Plain-text document sources
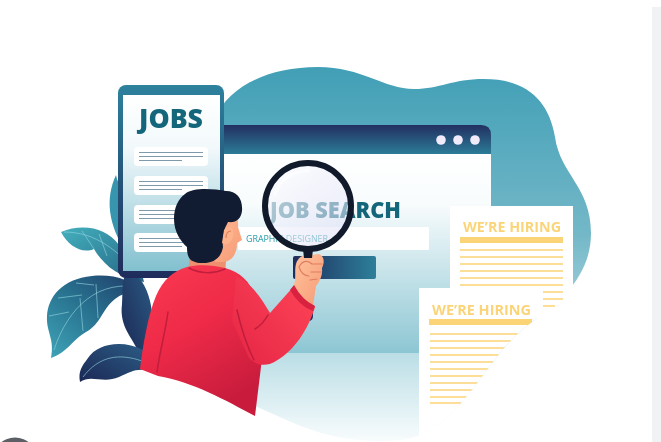
<!DOCTYPE html>
<html lang="en">
<head>
<meta charset="utf-8">
<title>Job search</title>
<style>
:root {
  --navy: #20315f;
  --teal: #2f8aa3;
  --heading: #14677a;
  --yellow: #fbd478;
  --ink: #101a2b;
  --skin: #fdb48c;
  --line: #7f9bab;
}
html, body { margin: 0; background: #fff; overflow: hidden; }
svg { display: block; }
text { font-family: "Open Sans", "Noto Sans", sans-serif; }
.heading { font-weight: 800; fill: var(--heading); }
.query { font-size: 9px; fill: #1d98a5; }
.hiring { font-size: 14px; font-weight: 700; fill: var(--yellow); }
.rule { stroke: var(--yellow); stroke-width: 1.3; fill: none; }
.entry { stroke: var(--line); stroke-width: 1; fill: none; }
.vein { stroke: #8ed0dc; stroke-width: 1; fill: none; opacity: .65; }
.fold { stroke: #c11d3c; stroke-width: 1.5; fill: none; stroke-linecap: round; }
</style>
</head>
<body>
<svg width="661" height="442" viewBox="0 0 661 442" role="img" aria-label="Man searching for a job with a magnifying glass">
  <defs>
    <linearGradient id="sky" x1="0" y1="0" x2="0" y2="1">
      <stop offset="0" stop-color="#419fb6"/>
      <stop offset=".45" stop-color="#74b8c8"/>
      <stop offset=".76" stop-color="#b9dde5"/>
      <stop offset="1" stop-color="#f8fcfd"/>
    </linearGradient>
    <linearGradient id="titlebar" x1="0" y1="0" x2="0" y2="1">
      <stop offset="0" stop-color="#222f60"/>
      <stop offset="1" stop-color="#2c7c98"/>
    </linearGradient>
    <linearGradient id="window" x1="0" y1="0" x2="0" y2="1">
      <stop offset="0" stop-color="#fff"/>
      <stop offset=".25" stop-color="#f8fcfd"/>
      <stop offset="1" stop-color="#8dc6d3"/>
    </linearGradient>
    <linearGradient id="phone-body" x1="0" y1="0" x2="0" y2="1">
      <stop offset="0" stop-color="#2d829e"/>
      <stop offset=".5" stop-color="#255479"/>
      <stop offset="1" stop-color="#1f2c5b"/>
    </linearGradient>
    <linearGradient id="phone-screen" x1="0" y1="0" x2="0" y2="1">
      <stop offset="0" stop-color="#fff"/>
      <stop offset=".3" stop-color="#f2f9fb"/>
      <stop offset="1" stop-color="#82c0cf"/>
    </linearGradient>
    <linearGradient id="button" x1="0" y1="0" x2="1" y2="0">
      <stop offset="0" stop-color="#1f2d5c"/>
      <stop offset="1" stop-color="#2c7f9a"/>
    </linearGradient>
    <linearGradient id="shirt" x1="0" y1="0" x2=".5" y2="1">
      <stop offset="0" stop-color="#fb3a50"/>
      <stop offset=".5" stop-color="#ee2a48"/>
      <stop offset="1" stop-color="#c91c3d"/>
    </linearGradient>
    <linearGradient id="sleeve" x1="1" y1="0" x2="0" y2="1">
      <stop offset="0" stop-color="#ff4658"/>
      <stop offset="1" stop-color="#e52545"/>
    </linearGradient>
    <linearGradient id="skin" x1="0" y1="0" x2="1" y2="1">
      <stop offset="0" stop-color="#ffc49d"/>
      <stop offset="1" stop-color="#f69a76"/>
    </linearGradient>
    <linearGradient id="leaf" x1="1" y1="0" x2="0" y2="1">
      <stop offset="0" stop-color="#1f3765"/>
      <stop offset=".5" stop-color="#28718f"/>
      <stop offset="1" stop-color="#3fa5b7"/>
    </linearGradient>
    <linearGradient id="leaf-dark" x1="1" y1="0" x2="0" y2="1">
      <stop offset="0" stop-color="#2b5c85"/>
      <stop offset="1" stop-color="#1b2854"/>
    </linearGradient>
    <linearGradient id="leaf-light" x1="0" y1="0" x2="1" y2="1">
      <stop offset="0" stop-color="#44b0be"/>
      <stop offset="1" stop-color="#236482"/>
    </linearGradient>
    <linearGradient id="lens" x1="0" y1="0" x2="1" y2="1">
      <stop offset="0" stop-color="#fff" stop-opacity=".75"/>
      <stop offset="1" stop-color="#dcdcf6" stop-opacity=".5"/>
    </linearGradient>
    <path id="blob" d="M215 118C228 88 266 67 318 67C362 67 384 89 414 89C440 89 452 79 484 79C527 79 549 101 555 137C560 174 591 187 591 233C591 276 560 302 532 322C500 345 487 374 461 403C442 425 424 441 384 441C330 441 306 429 253 405L215 388Z"/>
    <clipPath id="blob-clip"><use href="#blob"/></clipPath>
    <g id="job-entry">
      <rect width="74" height="19" rx="4" fill="#fff"/>
      <path class="entry" d="M5 5.500H69M5 9.500H69M5 13.500H48"/>
    </g>
  </defs>

  <rect width="661" height="442" fill="#fff"/>
  <rect id="side-strip" x="652" y="7" width="9" height="435" fill="#f1f2f3"/>
  <circle id="corner-dot" cx="15" cy="460" r="22.500" fill="#5c5f63"/>

  <use id="backdrop" href="#blob" fill="url(#sky)"/>

  <g id="browser-window">
    <path d="M210 154H491V353H210Z" fill="url(#window)"/>
    <path d="M210 125H481Q491 125 491 135V154H210Z" fill="url(#titlebar)"/>
    <g fill="#f1eafa">
      <circle cx="441" cy="140" r="4.800"/>
      <circle cx="458" cy="140" r="4.800"/>
      <circle cx="475" cy="140" r="4.800"/>
    </g>
    <text class="heading" x="270" y="218" font-size="22" textLength="131" lengthAdjust="spacingAndGlyphs">JOB SEARCH</text>
    <rect x="238" y="227" width="191" height="23" rx="1" fill="#fff"/>
    <text class="query" x="246" y="242" textLength="82" lengthAdjust="spacingAndGlyphs">GRAPHIC DESIGNER</text>
    <rect x="293" y="256" width="83" height="23" rx="2" fill="url(#button)"/>
  </g>

  <g id="hiring-notice-back">
    <path d="M450 206H573V300L545 318H450Z" fill="#fff"/>
    <text class="hiring" x="463" y="232" textLength="98" lengthAdjust="spacingAndGlyphs">WE’RE HIRING</text>
    <rect x="460" y="237" width="103" height="6" fill="var(--yellow)"/>
    <path class="rule" d="M460 250H563M460 257H563M460 264H563M460 271H563M460 278H563M460 285H563M543 292H563M543 299H563M543 306H555"/>
  </g>

  <g id="hiring-notice-front" clip-path="url(#blob-clip)">
    <rect x="419" y="288" width="124" height="154" fill="#fff"/>
    <rect x="429" y="319" width="103" height="6" fill="var(--yellow)"/>
    <path class="rule" d="M430 334H532M430 341H532M430 348H532M430 355H532M430 362H532M430 369H532M430 376H532M430 383H532M430 390H532M430 397H532M430 403H532"/>
  </g>
  <text class="hiring" x="432" y="315" textLength="99" lengthAdjust="spacingAndGlyphs">WE’RE HIRING</text>

  <g id="plant">
    <path d="M127 254C108 224 105 199 116 175C119 190 130 194 132 212Z" fill="#3795ae"/>
    <path d="M144 282C118 278 102 263 94 249C82 254 68 246 61 232C83 223 107 228 119 245C132 256 141 266 144 282Z" fill="url(#leaf-light)"/>
    <path class="vein" d="M64 232C96 232 119 251 139 276M82 231L94 249M99 234L107 256"/>
    <path d="M148 296C132 279 113 274 92 276C62 279 48 297 47 316C46 332 55 339 51 358C68 352 73 339 86 332C101 324 102 309 115 299C125 291 136 290 148 296Z" fill="url(#leaf)"/>
    <path class="vein" d="M142 288C99 278 68 307 54 350M94 285L76 283M82 295L58 298M69 312L49 316M96 284L98 318M80 298L83 331"/>
    <path d="M128 268C146 279 157 304 151 346L139 353C133 338 119 327 122 304C123 290 121 281 128 268Z" fill="url(#leaf-dark)"/>
    <path d="M143 350C122 339 97 344 88 358C82 366 78 371 80 382C91 374 103 384 119 377C129 373 134 369 145 370Z" fill="url(#leaf-dark)"/>
    <path class="vein" d="M83 377C99 356 119 353 142 361"/>
  </g>

  <g id="phone">
    <rect x="118" y="85" width="106" height="193" rx="8" fill="url(#phone-body)"/>
    <path d="M123 95H220V271H123Z" fill="url(#phone-screen)"/>
    <text class="heading" x="139" y="128" font-size="27" textLength="64" lengthAdjust="spacingAndGlyphs">JOBS</text>
    <use href="#job-entry" x="134" y="147"/>
    <use href="#job-entry" x="134" y="176"/>
    <use href="#job-entry" x="134" y="205"/>
    <use href="#job-entry" x="134" y="233"/>
  </g>

  <g id="magnifier">
    <path d="M308 249V266" stroke="var(--ink)" stroke-width="6"/>
    <path d="M303 262H313V316Q313 321 308 321Q303 321 303 316Z" fill="#1d2e5b"/>
    <circle cx="308" cy="206" r="43" fill="url(#lens)" stroke="var(--ink)" stroke-width="6"/>
    <path d="M275 194C281 178 294 171 309 171" fill="none" stroke="#fff" stroke-width="3" stroke-linecap="round" opacity=".6"/>
  </g>

  <g id="man">
    <path d="M190 250L188 276Q207 286 225 275L226 261Z" fill="#ee8f70"/>
    <path d="M226 205C234 206 239 215 238 227L242 240L237 243C237 254 232 262 222 262C211 263 203 257 201 244L208 213Z" fill="url(#skin)"/>
    <path d="M185 194C194 187 213 189 226 191C237 191 243 199 242 211C241 219 236 223 228 222L225 228C224 235 222 239 223 247C221 259 212 264 200 263C190 262 187 258 187 247C181 242 174 232 174 219C174 208 178 199 185 194Z" fill="#111b31"/>
    <path d="M224 230C229 224 235 228 233 236C232 242 227 246 222 243Z" fill="var(--skin)"/>
    <path d="M226 238Q226 231 231 231" fill="none" stroke="#df7d62" stroke-width="1.200"/>
    <path d="M187 267C198 264 214 265 225 268C240 272 250 281 256 298L265 334L255 416C225 400 193 382 158 376L140 369C143 345 148 315 156 296C163 280 173 271 187 267Z" fill="url(#shirt)"/>
    <path d="M236 276C254 285 262 300 270 313L294 286L315 307C308 330 294 351 276 361C266 367 257 366 249 358L232 321Z" fill="url(#sleeve)"/>
    <path class="fold" d="M237 310C242 332 247 346 254 360M168 312C165 334 160 350 157 372M268 315C264 322 260 326 255 329M189 268C200 274 214 274 225 269"/>
    <path d="M293 287C297 280 294 271 296 264C298 257 304 254 310 255L319 254C324 256 325 262 322 268C323 276 319 282 316 286L313 306Q301 301 293 287Z" fill="url(#skin)"/>
    <path d="M303 249H313L312 258H304Z" fill="var(--ink)"/>
    <path d="M299 267C303 259 309 261 312 264L322 264M311 272H321M310 280L317 279M299 267C301 273 305 276 309 276" fill="none" stroke="#e07c60" stroke-width="1.200" stroke-linecap="round"/>
    <path d="M294 285Q302 300 315 306L313 311Q299 306 290 290Z" fill="#d92140"/>
  </g>
</svg>
</body>
</html>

#### WHAT YOU NEED TO DO:
If a line of the data contains "class", copy it out.

#### SOLVED PROBLEM:
      <path class="entry" d="M5 5.500H69M5 9.500H69M5 13.500H48"/>
    <text class="heading" x="270" y="218" font-size="22" textLength="131" lengthAdjust="spacingAndGlyphs">JOB SEARCH</text>
    <text class="query" x="246" y="242" textLength="82" lengthAdjust="spacingAndGlyphs">GRAPHIC DESIGNER</text>
    <text class="hiring" x="463" y="232" textLength="98" lengthAdjust="spacingAndGlyphs">WE’RE HIRING</text>
    <path class="rule" d="M460 250H563M460 257H563M460 264H563M460 271H563M460 278H563M460 285H563M543 292H563M543 299H563M543 306H555"/>
    <path class="rule" d="M430 334H532M430 341H532M430 348H532M430 355H532M430 362H532M430 369H532M430 376H532M430 383H532M430 390H532M430 397H532M430 403H532"/>
  <text class="hiring" x="432" y="315" textLength="99" lengthAdjust="spacingAndGlyphs">WE’RE HIRING</text>
    <path class="vein" d="M64 232C96 232 119 251 139 276M82 231L94 249M99 234L107 256"/>
    <path class="vein" d="M142 288C99 278 68 307 54 350M94 285L76 283M82 295L58 298M69 312L49 316M96 284L98 318M80 298L83 331"/>
    <path class="vein" d="M83 377C99 356 119 353 142 361"/>
    <text class="heading" x="139" y="128" font-size="27" textLength="64" lengthAdjust="spacingAndGlyphs">JOBS</text>
    <path class="fold" d="M237 310C242 332 247 346 254 360M168 312C165 334 160 350 157 372M268 315C264 322 260 326 255 329M189 268C200 274 214 274 225 269"/>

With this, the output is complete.